[Start of section]

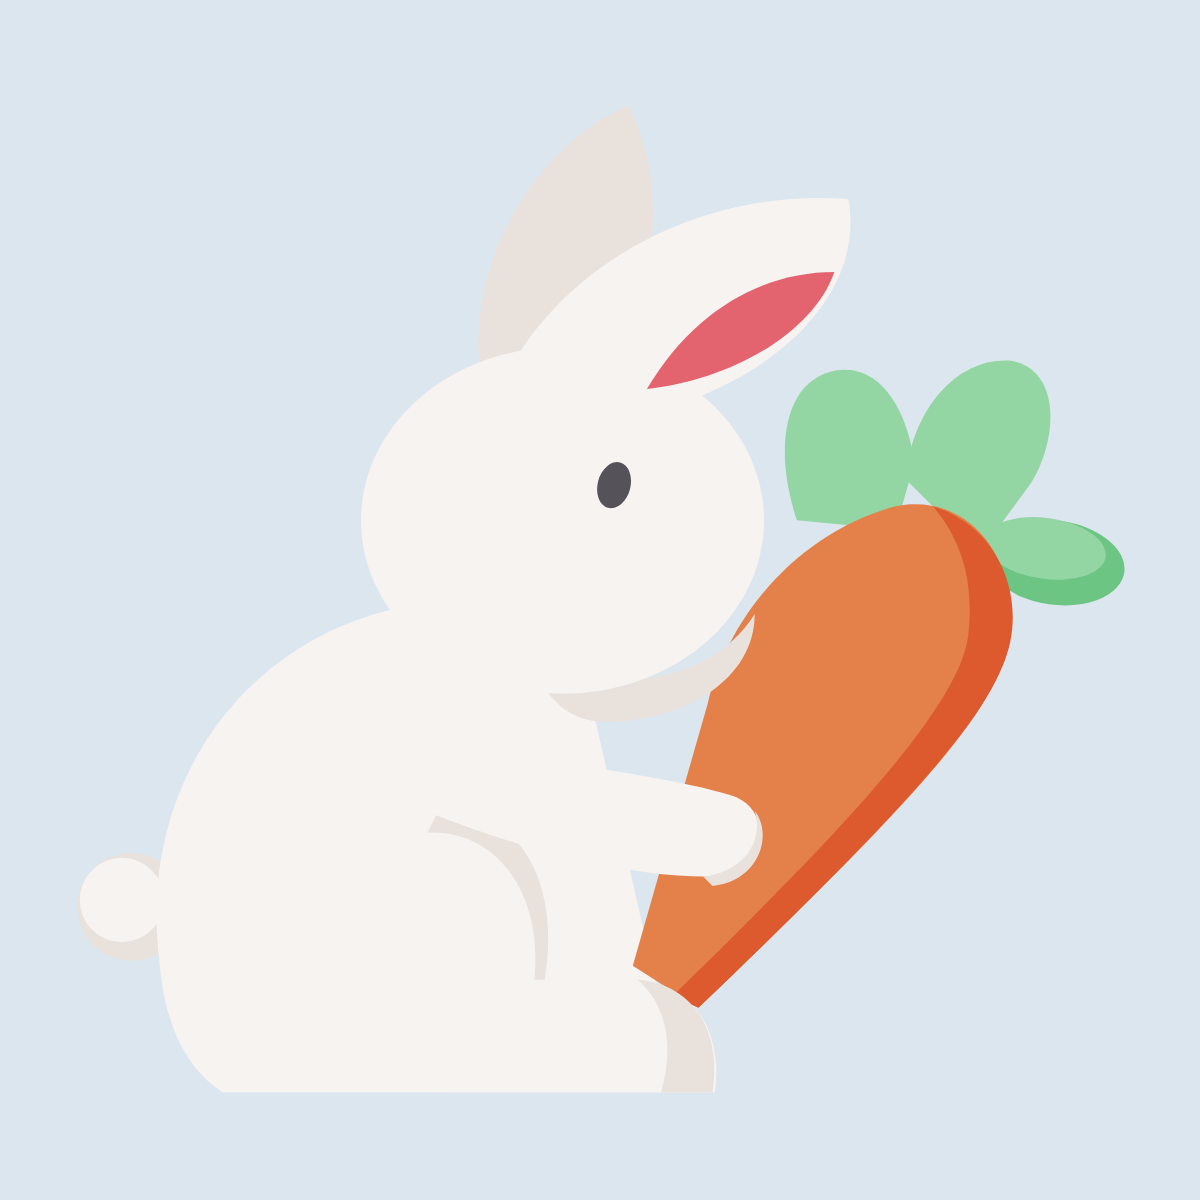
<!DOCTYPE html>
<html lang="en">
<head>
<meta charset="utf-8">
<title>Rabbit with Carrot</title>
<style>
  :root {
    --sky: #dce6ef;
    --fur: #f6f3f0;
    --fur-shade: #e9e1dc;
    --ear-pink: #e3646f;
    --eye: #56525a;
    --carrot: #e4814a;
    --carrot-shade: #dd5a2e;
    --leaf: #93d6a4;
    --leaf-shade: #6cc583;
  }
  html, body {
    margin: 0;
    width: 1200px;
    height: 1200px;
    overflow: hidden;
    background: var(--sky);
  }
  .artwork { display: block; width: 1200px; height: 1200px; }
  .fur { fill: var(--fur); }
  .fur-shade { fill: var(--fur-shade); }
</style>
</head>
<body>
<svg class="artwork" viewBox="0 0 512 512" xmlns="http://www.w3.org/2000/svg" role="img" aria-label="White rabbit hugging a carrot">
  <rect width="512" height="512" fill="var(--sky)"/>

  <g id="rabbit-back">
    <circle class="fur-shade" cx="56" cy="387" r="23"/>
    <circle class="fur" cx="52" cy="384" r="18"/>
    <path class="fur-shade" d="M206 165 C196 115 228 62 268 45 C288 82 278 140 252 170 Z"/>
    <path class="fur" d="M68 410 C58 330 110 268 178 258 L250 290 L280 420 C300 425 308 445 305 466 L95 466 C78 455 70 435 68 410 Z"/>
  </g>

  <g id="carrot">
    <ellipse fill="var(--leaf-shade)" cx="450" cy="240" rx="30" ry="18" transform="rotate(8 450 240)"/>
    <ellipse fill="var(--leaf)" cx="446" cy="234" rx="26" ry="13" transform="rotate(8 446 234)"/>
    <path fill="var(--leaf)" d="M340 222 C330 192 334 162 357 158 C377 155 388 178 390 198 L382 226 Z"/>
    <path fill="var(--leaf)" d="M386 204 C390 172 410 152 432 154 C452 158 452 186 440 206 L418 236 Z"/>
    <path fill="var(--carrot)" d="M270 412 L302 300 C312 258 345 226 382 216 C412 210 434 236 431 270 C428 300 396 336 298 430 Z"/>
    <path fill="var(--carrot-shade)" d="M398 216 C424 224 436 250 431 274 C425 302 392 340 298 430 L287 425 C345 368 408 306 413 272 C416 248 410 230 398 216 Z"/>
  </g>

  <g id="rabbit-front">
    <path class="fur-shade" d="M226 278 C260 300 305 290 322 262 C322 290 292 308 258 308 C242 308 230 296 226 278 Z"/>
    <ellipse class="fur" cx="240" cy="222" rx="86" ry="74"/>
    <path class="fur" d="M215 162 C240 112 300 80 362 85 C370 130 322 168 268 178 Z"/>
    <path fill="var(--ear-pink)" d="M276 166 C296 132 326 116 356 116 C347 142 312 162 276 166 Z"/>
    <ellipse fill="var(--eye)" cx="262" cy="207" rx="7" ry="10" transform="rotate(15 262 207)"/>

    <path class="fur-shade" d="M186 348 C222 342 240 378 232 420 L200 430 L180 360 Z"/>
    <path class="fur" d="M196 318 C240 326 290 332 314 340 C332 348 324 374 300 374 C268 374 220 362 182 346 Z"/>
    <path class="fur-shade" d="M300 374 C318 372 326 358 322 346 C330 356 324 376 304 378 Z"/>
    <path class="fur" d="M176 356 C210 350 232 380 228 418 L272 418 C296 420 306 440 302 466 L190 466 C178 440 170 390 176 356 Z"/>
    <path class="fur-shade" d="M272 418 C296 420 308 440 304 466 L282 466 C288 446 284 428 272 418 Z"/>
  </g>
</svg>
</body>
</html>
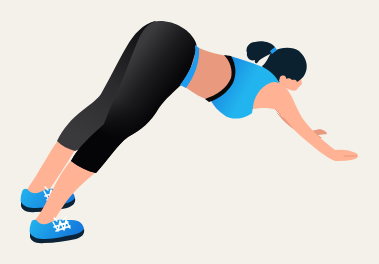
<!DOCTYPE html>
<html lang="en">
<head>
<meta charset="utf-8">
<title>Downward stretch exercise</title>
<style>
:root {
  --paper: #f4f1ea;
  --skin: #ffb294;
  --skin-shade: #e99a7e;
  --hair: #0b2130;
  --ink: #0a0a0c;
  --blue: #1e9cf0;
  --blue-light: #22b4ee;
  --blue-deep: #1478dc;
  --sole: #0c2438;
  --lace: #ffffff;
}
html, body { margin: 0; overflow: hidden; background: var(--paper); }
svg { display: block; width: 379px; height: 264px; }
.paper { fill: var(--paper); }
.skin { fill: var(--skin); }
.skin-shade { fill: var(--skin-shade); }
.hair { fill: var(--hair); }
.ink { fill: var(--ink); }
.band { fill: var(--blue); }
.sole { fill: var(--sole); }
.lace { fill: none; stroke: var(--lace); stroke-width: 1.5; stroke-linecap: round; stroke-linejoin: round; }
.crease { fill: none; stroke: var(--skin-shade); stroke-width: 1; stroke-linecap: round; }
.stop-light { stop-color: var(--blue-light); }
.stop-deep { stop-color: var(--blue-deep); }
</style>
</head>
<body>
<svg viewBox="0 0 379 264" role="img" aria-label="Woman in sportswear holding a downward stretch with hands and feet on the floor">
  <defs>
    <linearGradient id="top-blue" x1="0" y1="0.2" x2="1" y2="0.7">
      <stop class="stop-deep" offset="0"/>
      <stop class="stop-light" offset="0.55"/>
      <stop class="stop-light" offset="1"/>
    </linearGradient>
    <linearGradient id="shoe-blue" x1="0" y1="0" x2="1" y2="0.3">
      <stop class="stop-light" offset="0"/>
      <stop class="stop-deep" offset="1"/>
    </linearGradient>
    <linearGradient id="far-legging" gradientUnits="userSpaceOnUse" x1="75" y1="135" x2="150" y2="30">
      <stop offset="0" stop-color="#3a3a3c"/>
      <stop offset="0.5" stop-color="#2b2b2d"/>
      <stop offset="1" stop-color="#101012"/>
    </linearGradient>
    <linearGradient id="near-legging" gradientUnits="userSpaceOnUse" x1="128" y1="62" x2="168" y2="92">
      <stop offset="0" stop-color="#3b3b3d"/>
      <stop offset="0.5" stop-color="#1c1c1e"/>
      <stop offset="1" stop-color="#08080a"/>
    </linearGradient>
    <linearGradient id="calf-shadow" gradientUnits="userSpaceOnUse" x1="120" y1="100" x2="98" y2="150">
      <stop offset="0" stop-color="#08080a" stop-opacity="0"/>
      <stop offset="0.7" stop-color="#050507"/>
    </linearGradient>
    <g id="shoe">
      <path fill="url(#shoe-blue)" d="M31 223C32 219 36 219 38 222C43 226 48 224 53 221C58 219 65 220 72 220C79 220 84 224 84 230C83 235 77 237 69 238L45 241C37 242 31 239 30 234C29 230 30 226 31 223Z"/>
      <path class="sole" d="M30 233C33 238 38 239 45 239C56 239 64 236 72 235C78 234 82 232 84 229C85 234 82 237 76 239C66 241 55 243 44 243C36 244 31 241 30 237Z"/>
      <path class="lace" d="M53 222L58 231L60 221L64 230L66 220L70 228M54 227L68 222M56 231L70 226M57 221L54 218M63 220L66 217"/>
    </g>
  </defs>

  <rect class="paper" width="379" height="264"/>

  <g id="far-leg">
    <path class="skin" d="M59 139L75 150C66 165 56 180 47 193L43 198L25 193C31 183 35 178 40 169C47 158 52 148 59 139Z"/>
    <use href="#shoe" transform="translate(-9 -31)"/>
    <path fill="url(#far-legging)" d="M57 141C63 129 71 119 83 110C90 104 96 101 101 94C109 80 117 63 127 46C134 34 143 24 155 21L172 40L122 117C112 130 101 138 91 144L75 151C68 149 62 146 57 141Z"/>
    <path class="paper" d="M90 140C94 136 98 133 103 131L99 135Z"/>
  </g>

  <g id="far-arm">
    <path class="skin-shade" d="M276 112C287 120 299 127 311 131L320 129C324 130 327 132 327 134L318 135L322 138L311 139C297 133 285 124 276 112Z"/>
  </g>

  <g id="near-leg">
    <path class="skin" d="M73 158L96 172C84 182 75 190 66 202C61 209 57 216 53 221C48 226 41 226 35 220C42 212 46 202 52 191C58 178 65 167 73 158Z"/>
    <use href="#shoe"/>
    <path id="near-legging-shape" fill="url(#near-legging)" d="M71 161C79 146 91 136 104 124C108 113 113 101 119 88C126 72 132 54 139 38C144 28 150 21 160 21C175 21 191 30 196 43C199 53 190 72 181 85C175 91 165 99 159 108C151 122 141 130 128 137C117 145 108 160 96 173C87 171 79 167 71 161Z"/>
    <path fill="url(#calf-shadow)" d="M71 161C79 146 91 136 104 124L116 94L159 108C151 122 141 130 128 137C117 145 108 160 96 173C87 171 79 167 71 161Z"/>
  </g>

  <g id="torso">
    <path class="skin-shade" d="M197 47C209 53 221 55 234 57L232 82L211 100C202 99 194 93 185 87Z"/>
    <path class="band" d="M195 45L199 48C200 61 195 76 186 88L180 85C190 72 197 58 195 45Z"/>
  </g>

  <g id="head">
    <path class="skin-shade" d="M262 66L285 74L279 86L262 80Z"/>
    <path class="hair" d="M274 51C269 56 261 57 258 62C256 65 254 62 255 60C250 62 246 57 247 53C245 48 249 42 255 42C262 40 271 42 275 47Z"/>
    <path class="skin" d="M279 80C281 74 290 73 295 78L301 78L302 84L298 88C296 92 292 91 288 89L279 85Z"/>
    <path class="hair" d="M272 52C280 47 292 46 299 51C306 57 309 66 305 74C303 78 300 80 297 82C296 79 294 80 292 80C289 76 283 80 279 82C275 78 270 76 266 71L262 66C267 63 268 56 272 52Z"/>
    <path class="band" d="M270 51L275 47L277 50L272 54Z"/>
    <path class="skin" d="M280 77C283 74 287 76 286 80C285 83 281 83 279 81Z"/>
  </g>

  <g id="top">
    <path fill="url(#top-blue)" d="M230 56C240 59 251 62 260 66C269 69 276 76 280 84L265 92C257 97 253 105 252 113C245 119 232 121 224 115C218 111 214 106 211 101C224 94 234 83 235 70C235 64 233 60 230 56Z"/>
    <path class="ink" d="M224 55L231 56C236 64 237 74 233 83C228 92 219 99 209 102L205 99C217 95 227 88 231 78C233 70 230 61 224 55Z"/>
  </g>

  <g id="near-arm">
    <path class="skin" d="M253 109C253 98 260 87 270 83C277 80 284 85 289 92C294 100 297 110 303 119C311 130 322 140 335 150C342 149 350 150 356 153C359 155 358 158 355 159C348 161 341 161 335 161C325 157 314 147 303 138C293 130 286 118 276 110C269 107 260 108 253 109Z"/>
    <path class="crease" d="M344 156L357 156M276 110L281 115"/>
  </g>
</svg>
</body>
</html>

[End of section]

Problem details:
Among the lines above, find those with the string "artwork" and copy them.

Result:
  .artwork { display: block; width: 1200px; height: 1200px; }
<svg class="artwork" viewBox="0 0 512 512" xmlns="http://www.w3.org/2000/svg" role="img" aria-label="White rabbit hugging a carrot">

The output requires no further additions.